- **WORK REQUIRED**
Spot each line in the data below containing "drawToggle" and copy it.

- **EXTRACTED RECORDS**
= Beginning of Section =
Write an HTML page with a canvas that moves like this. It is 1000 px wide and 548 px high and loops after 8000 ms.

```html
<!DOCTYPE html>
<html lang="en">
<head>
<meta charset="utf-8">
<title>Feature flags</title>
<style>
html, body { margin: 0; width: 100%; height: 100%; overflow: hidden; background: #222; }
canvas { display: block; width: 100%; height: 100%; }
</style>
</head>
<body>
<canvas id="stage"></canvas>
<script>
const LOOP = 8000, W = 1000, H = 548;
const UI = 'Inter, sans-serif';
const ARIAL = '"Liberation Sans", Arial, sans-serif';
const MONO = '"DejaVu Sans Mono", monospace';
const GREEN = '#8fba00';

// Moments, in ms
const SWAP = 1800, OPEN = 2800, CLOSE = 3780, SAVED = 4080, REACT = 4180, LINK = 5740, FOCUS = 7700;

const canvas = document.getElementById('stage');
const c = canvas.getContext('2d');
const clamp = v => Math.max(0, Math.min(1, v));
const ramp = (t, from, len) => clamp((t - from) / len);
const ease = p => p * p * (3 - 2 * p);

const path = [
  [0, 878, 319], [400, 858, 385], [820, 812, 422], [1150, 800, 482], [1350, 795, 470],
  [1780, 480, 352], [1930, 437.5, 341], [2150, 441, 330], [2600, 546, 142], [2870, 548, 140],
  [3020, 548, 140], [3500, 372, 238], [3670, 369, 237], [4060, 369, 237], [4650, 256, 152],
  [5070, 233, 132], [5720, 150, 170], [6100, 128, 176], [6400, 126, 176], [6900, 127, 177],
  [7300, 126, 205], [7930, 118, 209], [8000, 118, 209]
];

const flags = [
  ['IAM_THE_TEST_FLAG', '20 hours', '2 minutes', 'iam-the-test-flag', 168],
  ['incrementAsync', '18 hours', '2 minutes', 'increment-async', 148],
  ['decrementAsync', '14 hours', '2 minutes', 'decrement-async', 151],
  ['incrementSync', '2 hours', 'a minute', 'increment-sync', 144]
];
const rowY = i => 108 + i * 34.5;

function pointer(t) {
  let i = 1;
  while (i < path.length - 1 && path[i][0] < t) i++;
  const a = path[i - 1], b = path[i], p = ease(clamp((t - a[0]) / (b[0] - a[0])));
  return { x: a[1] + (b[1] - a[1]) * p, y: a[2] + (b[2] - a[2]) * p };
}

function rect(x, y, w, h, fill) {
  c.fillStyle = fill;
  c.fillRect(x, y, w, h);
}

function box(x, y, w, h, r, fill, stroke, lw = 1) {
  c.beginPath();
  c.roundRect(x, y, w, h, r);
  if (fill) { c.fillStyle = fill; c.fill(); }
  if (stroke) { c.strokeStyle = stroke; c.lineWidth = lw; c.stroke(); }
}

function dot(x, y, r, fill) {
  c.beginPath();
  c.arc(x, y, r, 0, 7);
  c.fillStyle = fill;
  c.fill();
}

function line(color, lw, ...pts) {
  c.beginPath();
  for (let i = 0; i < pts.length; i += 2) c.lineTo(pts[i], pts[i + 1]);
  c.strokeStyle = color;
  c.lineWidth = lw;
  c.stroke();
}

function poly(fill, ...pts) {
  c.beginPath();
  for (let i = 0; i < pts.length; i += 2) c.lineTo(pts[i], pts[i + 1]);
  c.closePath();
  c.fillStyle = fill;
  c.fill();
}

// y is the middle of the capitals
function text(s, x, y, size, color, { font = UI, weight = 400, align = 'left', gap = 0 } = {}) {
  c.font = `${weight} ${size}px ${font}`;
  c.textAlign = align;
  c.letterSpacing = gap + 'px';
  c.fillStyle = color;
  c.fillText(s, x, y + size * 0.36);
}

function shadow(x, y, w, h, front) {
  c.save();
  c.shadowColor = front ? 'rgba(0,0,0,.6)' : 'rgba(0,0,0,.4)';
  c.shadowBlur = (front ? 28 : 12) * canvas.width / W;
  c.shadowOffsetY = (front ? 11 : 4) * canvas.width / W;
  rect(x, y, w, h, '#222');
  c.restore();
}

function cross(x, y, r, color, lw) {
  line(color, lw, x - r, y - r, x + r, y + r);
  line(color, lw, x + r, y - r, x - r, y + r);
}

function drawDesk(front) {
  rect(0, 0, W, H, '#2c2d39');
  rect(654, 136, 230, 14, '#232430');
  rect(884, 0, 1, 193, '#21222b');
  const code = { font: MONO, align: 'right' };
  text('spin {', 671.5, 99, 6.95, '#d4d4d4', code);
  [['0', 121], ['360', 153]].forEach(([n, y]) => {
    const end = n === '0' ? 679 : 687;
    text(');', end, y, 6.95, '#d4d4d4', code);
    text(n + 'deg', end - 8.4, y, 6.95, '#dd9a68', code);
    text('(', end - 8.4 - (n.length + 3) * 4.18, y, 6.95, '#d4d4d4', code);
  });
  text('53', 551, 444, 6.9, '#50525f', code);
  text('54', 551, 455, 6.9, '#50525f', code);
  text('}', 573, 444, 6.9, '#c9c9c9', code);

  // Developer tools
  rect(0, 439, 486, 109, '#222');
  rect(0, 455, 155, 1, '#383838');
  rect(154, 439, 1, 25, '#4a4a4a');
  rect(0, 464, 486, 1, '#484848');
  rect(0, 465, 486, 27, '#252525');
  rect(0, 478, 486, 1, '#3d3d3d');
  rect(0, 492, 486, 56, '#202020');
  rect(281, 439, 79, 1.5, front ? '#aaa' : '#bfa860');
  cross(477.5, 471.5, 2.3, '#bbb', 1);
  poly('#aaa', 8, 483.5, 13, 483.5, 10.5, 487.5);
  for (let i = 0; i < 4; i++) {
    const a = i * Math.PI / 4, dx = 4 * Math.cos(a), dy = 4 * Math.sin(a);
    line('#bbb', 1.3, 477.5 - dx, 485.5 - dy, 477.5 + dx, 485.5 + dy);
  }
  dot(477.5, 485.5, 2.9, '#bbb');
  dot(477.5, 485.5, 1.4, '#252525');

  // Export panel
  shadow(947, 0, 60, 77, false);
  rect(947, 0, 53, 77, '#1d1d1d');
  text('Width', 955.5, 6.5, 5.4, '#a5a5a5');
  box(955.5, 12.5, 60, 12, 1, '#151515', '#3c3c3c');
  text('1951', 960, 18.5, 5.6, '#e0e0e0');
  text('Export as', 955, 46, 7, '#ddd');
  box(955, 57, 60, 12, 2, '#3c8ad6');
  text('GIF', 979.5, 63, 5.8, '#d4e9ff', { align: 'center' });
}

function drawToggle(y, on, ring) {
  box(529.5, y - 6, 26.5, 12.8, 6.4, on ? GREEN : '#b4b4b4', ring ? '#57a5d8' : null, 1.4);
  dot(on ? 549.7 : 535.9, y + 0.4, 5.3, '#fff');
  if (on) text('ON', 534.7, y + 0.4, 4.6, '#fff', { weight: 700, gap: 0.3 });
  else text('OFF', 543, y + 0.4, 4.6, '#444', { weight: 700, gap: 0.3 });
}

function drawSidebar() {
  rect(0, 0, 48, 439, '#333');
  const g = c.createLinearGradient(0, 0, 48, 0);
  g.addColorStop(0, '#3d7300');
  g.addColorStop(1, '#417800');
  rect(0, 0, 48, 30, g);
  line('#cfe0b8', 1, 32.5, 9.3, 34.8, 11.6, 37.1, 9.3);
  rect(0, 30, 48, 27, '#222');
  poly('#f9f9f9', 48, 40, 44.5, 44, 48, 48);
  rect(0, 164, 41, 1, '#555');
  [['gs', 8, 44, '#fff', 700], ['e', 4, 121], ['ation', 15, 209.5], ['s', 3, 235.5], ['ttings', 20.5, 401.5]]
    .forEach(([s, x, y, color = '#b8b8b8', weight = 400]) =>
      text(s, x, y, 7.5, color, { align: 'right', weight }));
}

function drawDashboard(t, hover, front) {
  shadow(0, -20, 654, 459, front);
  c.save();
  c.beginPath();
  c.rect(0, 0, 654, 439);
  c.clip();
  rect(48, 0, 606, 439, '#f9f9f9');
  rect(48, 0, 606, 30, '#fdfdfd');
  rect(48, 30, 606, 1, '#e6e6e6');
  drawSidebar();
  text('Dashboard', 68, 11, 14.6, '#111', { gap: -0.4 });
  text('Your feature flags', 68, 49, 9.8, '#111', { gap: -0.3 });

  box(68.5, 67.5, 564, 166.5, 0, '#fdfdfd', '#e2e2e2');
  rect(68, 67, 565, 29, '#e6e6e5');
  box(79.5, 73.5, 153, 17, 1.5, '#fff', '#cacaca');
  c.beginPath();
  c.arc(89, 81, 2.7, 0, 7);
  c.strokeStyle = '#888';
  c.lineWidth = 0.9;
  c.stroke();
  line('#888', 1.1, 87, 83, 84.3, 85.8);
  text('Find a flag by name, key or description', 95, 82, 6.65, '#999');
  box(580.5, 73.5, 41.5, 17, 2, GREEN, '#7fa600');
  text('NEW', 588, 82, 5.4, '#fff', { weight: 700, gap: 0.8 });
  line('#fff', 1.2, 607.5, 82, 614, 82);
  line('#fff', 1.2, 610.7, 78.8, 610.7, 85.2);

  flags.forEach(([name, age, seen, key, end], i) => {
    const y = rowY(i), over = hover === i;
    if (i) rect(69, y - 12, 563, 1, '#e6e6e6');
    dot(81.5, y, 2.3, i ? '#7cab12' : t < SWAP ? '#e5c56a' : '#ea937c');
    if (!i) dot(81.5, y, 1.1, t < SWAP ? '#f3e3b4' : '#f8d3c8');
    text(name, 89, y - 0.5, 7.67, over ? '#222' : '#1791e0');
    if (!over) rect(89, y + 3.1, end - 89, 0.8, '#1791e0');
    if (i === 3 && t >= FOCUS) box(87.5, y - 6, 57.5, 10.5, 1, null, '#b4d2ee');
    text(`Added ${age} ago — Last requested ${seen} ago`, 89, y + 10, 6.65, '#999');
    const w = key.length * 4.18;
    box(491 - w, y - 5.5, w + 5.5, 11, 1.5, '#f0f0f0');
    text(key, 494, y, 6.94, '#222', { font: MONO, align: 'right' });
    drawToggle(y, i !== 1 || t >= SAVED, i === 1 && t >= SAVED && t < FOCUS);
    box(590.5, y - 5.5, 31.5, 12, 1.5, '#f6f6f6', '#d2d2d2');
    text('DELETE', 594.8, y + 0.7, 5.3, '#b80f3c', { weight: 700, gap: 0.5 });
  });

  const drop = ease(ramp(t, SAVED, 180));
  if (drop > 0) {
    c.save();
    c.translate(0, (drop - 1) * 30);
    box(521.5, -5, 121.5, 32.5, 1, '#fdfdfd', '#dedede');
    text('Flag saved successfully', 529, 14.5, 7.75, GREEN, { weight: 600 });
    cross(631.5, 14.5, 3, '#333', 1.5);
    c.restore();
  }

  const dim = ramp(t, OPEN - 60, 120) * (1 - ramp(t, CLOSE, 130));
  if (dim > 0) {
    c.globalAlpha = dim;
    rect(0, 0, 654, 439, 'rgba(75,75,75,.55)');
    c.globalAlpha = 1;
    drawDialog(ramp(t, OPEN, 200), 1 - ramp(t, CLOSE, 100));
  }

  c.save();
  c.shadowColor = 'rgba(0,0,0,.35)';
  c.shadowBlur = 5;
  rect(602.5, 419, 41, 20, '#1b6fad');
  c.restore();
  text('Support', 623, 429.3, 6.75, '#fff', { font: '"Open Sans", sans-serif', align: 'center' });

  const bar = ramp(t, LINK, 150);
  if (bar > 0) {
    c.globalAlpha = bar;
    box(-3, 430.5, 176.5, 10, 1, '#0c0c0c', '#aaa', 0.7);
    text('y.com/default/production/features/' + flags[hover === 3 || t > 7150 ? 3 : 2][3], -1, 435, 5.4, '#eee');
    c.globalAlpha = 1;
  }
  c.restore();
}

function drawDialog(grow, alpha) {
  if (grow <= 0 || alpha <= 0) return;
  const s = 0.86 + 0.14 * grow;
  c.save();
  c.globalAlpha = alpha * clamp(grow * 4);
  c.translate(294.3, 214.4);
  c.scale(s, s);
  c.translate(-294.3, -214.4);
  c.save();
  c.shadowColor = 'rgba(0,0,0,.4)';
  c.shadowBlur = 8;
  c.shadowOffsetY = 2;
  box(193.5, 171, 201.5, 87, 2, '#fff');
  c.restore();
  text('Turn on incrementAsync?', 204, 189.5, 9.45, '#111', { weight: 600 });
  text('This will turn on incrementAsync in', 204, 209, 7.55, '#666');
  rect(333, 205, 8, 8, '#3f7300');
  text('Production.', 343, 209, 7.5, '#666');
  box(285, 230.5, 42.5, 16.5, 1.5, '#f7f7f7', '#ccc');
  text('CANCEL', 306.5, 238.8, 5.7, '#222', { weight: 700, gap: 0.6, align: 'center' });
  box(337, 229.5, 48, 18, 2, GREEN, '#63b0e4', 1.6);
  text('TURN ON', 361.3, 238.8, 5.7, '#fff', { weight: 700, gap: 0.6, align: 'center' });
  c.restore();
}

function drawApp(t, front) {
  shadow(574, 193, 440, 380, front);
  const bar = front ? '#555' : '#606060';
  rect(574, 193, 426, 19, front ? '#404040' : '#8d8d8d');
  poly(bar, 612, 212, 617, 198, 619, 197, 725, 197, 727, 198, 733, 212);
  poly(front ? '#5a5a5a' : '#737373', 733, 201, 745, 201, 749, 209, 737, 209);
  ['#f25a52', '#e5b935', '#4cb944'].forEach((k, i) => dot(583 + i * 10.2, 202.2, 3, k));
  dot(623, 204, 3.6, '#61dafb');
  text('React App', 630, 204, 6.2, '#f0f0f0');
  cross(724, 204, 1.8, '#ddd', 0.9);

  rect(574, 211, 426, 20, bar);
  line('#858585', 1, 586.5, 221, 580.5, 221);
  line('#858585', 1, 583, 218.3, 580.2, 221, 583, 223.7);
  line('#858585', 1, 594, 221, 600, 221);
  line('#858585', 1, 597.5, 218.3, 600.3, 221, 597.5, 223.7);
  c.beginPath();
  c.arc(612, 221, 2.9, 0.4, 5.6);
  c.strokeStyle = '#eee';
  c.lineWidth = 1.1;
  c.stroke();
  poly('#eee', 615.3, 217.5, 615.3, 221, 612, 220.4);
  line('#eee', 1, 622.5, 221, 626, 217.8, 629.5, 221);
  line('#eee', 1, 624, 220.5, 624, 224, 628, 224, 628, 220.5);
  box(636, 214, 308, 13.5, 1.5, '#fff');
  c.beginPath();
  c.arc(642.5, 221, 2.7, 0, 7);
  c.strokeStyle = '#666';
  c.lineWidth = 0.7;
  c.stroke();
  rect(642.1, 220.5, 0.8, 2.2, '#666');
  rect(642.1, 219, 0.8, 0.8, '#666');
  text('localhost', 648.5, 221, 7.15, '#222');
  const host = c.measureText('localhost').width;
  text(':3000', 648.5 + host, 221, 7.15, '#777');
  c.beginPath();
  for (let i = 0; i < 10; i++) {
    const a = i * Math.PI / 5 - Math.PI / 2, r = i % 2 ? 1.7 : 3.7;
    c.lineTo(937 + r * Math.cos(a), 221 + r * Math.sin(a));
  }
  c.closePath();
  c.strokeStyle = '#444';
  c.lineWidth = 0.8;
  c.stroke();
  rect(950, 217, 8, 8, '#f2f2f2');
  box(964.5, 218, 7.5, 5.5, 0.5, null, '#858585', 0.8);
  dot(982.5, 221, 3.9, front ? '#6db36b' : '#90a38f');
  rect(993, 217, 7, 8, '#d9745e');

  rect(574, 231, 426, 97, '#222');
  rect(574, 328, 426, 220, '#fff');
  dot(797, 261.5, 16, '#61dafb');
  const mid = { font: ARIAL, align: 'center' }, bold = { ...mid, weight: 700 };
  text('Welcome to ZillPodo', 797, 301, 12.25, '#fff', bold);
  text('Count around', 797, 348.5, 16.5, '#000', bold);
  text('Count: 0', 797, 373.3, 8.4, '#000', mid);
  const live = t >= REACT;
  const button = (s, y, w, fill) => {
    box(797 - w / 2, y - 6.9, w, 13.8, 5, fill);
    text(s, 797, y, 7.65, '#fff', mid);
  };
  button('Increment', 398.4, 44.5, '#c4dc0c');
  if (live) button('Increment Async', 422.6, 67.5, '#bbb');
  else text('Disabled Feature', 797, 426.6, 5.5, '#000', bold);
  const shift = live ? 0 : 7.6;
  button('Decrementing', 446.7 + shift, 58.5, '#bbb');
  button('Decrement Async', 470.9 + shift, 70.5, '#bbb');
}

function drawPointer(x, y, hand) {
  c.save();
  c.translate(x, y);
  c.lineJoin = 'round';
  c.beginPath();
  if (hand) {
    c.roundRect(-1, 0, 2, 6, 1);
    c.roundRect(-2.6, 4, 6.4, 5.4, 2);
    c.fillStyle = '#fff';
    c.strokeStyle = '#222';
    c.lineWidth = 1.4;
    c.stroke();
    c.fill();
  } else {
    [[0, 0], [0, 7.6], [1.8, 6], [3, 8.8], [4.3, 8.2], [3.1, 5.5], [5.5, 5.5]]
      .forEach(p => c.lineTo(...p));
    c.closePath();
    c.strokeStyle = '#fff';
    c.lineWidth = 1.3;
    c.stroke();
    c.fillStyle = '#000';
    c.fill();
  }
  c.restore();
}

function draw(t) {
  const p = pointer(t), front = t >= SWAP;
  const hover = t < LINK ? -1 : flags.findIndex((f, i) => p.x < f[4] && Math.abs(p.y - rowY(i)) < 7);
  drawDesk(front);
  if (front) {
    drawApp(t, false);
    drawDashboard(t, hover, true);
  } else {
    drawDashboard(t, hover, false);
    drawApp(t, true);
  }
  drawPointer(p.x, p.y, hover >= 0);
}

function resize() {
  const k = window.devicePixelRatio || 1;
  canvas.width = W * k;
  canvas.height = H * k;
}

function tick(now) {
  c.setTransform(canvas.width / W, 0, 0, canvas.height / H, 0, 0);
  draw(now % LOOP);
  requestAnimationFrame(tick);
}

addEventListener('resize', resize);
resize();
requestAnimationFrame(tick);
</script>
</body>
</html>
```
= End of Section =
- **OUTPUT OF THE EXERCISE**
function drawToggle(y, on, ring) {
    drawToggle(y, i !== 1 || t >= SAVED, i === 1 && t >= SAVED && t < FOCUS);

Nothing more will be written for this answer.